The Lorenz equations were used to generate a time-series of values of x, y, and z. Then, an MPR model was developed to predict each variable, using only lag-1 values of x, y, and z. That is, three MPR models were generated:

For example, a portion of the equation for x is (the subscript i-1 is dropped on the right side for simplicity):

xi = x + 3.4070×10-7×xz5 + 4.7659×10-1×y - 3.4949×10-3×xz2 - 1.5647 ×10-4×x3 + . . .

Then, using these models alone (without reference to the original data or the original Lorenz equations), a new sequence of values of x, y, and z were generated. When x was plotted versus y, the following trajectory was obtained:

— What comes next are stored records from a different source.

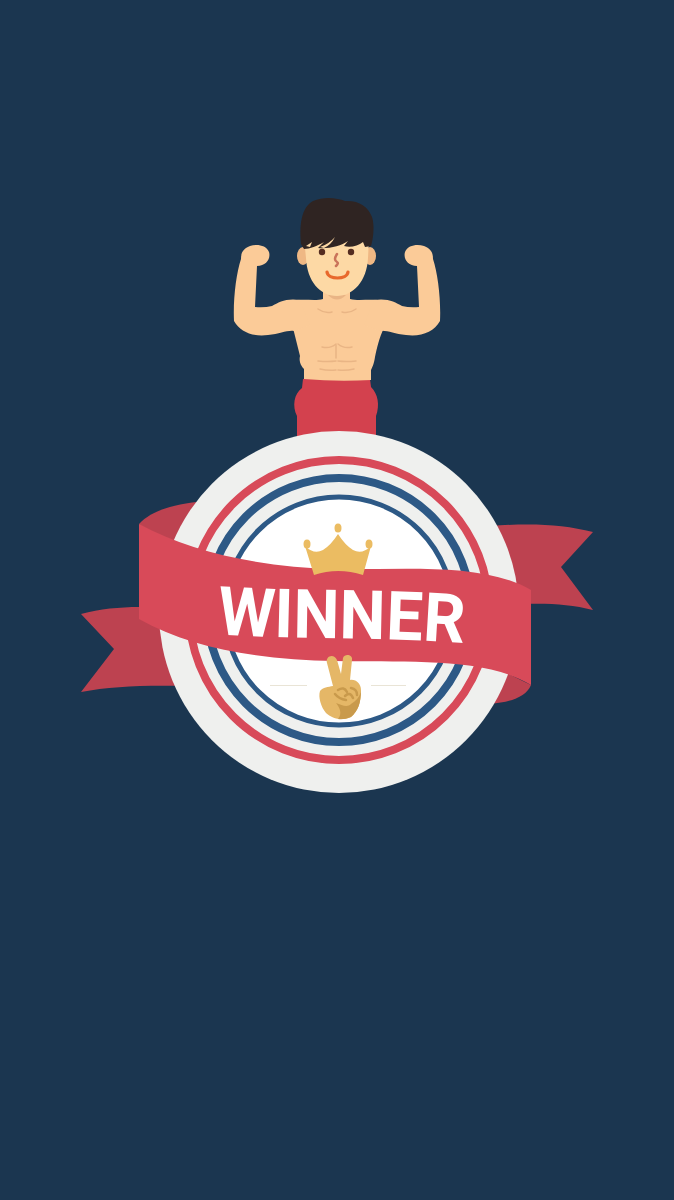
<!DOCTYPE html>
<html lang="en">
<head>
<meta charset="utf-8">
<title>Winner badge</title>
<style>
:root {
  --navy: #1b3650;
  --plate: #eff0ee;
  --white: #fff;
  --red: #d84a59;
  --red-dark: #bd4250;
  --shorts: #d3414e;
  --blue: #2d5986;
  --skin: #fbcb98;
  --skin-face: #fdd9a5;
  --skin-shade: #e9b585;
  --hair: #2f2422;
  --gold: #ebbc62;
  --gold-hand: #e5b767;
  --gold-shade: #c99a4c;
}
html, body { margin: 0; }
body { width: 674px; height: 1200px; overflow: hidden; background: var(--navy); }
.poster { width: 674px; height: 1200px; background: var(--navy); }
.poster svg { display: block; }
.skin { fill: var(--skin); }
.muscle { fill: none; stroke: var(--skin-shade); stroke-width: 1.5; stroke-linecap: round; }
.tail { fill: var(--red-dark); }
.band { fill: var(--red); }
.ring { fill: none; }
.crown { fill: var(--gold); }
.title { font: 700 68px Roboto, Inter, sans-serif; fill: var(--white); }
</style>
</head>
<body>
<main class="poster">
<svg width="674" height="1200" viewBox="0 0 674 1200" role="img" aria-label="Winner badge with a boxer flexing his arms">
  <defs>
    <path id="title-curve" d="M217 634C285 640 385 636 475 644"/>
    <g id="arm">
      <path class="skin" d="M300 300C286 298 279 302 272 306Q264 308 255 307L257 266C266 266 271 259 269 252C266 245 257 244 250 246C242 249 241 254 241 259C236 274 233 300 234 321C240 332 253 337 268 335C280 334 287 330 294 331L310 325Z"/>
      <path class="muscle" d="M318 309Q325 314 332 312"/>
      <path class="muscle" d="M322 347Q330 349 336 344M318 361Q328 362 336 361M320 369Q328 371 336 370"/>
    </g>
  </defs>

  <g id="boxer">
    <path fill="var(--shorts)" d="M303 379H370L371 387C378 394 380 405 376 416V445H297V416C292 406 294 394 302 388Z"/>
    <path class="skin" d="M323 290H350V299C358 301 368 299 378 300L384 328C379 338 377 348 375 357C374 364 372 368 371 370V380Q337 382 304 379V369C300 365 299 360 300 356L293 328L296 300C306 299 316 301 323 299Z"/>
    <use href="#arm"/>
    <use href="#arm" transform="matrix(-1 0 0 1 674 0)"/>
    <path class="muscle" d="M336 345V358"/>
    <path fill="var(--skin-shade)" d="M328 295H346Q337 304 328 295Z"/>
    <g id="head">
      <ellipse fill="#efb884" cx="303" cy="256" rx="6" ry="9"/>
      <ellipse fill="#efb884" cx="370" cy="256" rx="6" ry="9"/>
      <path fill="var(--skin-face)" d="M304 238H369L368 258C367 281 353 296 337 296C320 296 307 281 306 258Z"/>
      <path fill="var(--hair)" d="M301 244C299 223 302 207 313 201C324 196 338 198 345 201C358 200 368 206 372 217C375 226 373 240 371 246L365 247L363 242C358 246 350 248 344 246L348 241C341 246 329 249 318 248L324 242C317 246 310 249 304 249Z"/>
      <path fill="var(--skin-face)" d="M306 246L312 242L310 247ZM320 247Q329 244 335 237Q331 245 324 248Z"/>
      <circle fill="#542c20" cx="322" cy="252" r="3.2"/>
      <circle fill="#542c20" cx="351" cy="252" r="3.2"/>
      <path fill="none" stroke="#c9735a" stroke-width="2.5" stroke-linecap="round" d="M337 254Q333 260 337 262Q339 263 336 266"/>
      <path fill="none" stroke="#e8682c" stroke-width="3.2" stroke-linecap="round" d="M327 272C328 280 347 280 348 272"/>
    </g>
  </g>

  <g id="ribbon-back" class="tail">
    <path d="M81 614C108 607 135 606 165 608L190 686C145 685 112 686 81 692L114 649Z"/>
    <path d="M593 532C562 524 530 523 490 526L520 604C548 603 570 604 593 610L561 567Z"/>
    <path d="M139 524C151 511 172 504 205 501L220 565C185 555 154 540 139 524Z"/>
    <path d="M531 685C526 697 511 702 490 704L480 660Z"/>
  </g>

  <g id="medal">
    <ellipse fill="var(--plate)" cx="339" cy="612" rx="180" ry="181"/>
    <circle class="ring" stroke="var(--red)" stroke-width="8" cx="339" cy="610" r="150"/>
    <circle class="ring" stroke="var(--blue)" stroke-width="8" cx="339" cy="610" r="132"/>
    <circle fill="var(--white)" stroke="var(--blue)" stroke-width="5" cx="339" cy="611" r="114"/>
    <path stroke="#e9e4d6" d="M270 685.5H307M371 685.5H406"/>
  </g>

  <path id="ribbon-front" class="band" d="M139 524C192 553 262 567 335 569C405 570 483 562 531 590V685C483 656 405 663 335 661C262 660 192 649 139 619Z"/>

  <g id="crown" class="crown">
    <path d="M314 575L305 546Q314 555 323 550Q331 545 338 534Q345 545 353 550Q362 555 371 546L363 575Q338 567 314 575Z"/>
    <ellipse cx="307" cy="544" rx="3.5" ry="4.5"/>
    <ellipse cx="338" cy="528" rx="3.5" ry="4.5"/>
    <ellipse cx="369" cy="544" rx="3.5" ry="4.5"/>
  </g>

  <text class="title"><textPath href="#title-curve" textLength="247" lengthAdjust="spacingAndGlyphs">WINNER</textPath></text>

  <g id="victory-hand">
    <path fill="var(--gold-hand)" d="M333 686L327 663C325 656 334 653 337 660L341 674L343 658C345 653 353 655 352 660L350 680C356 679 361 684 361 690C361 703 358 711 351 717C343 721 332 719 326 713C321 707 318 697 320 691C323 687 328 687 333 686Z"/>
    <path fill="var(--gold-shade)" d="M361 690C361 703 358 711 351 717Q344 720 338 719C343 713 339 707 336 703C342 705 347 708 351 704C356 701 360 697 361 690Z"/>
    <path fill="none" stroke="var(--gold-shade)" stroke-width="2.5" stroke-linecap="round" d="M338 690Q344 686 347 692M345 696Q350 691 353 698M335 694Q339 699 346 700M351 688Q357 689 357 695"/>
  </g>
</svg>
</main>
</body>
</html>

You can see that it has the same appearance of the phase-plane trajectory of the Lorenz equations. Even if random noise was added to the data before modeling (at a level of approximately 10% of the variance of the data), an approximation to the Lorenz attractor could still be recovered from the data, although additional lags (lag 1, 2, and 3) had to be used. The resulting attractor still has the butterfly geometry:

A final test was to compute the Lyapunov coefficients of the MPR models and compare them to the known values of the Lorenz equations. Three values could be computed for this system. The values for the MPR models were computed using a standard procedure (Wolf, 1986). The results are:

Lorenz equations 1.30 -0.002 -20.7
MPR, no noise 1.33 -0.065 -21.3
MPR, with noise 1.09 -0.46 -18.0

This shows that the MPR models accurately reproduced the Lyapunov coefficients in the case of the model fitted to the noise-free data. In the case of the noisy data, the first and third coefficients were predicted with reasonable accuracy, although the second is inaccurate. However, it is the first coefficient, the positive one, which shows the chaotic nature of the process, and dominates the behavior of the system.

The MPR models were developed from the data, and not using the Lorenz equations themselves. And yet they could be used to reproduce both the phase plane trajectory and the Lyapunov coefficients of the original equations. This illustrates the power of MPR to discover relationships underlying the data, including the dynamic behavior of the process, and to distinguish noise from chaos.

In turn, this demonstrates the capability of MPR to model some of the most challenging types of processes.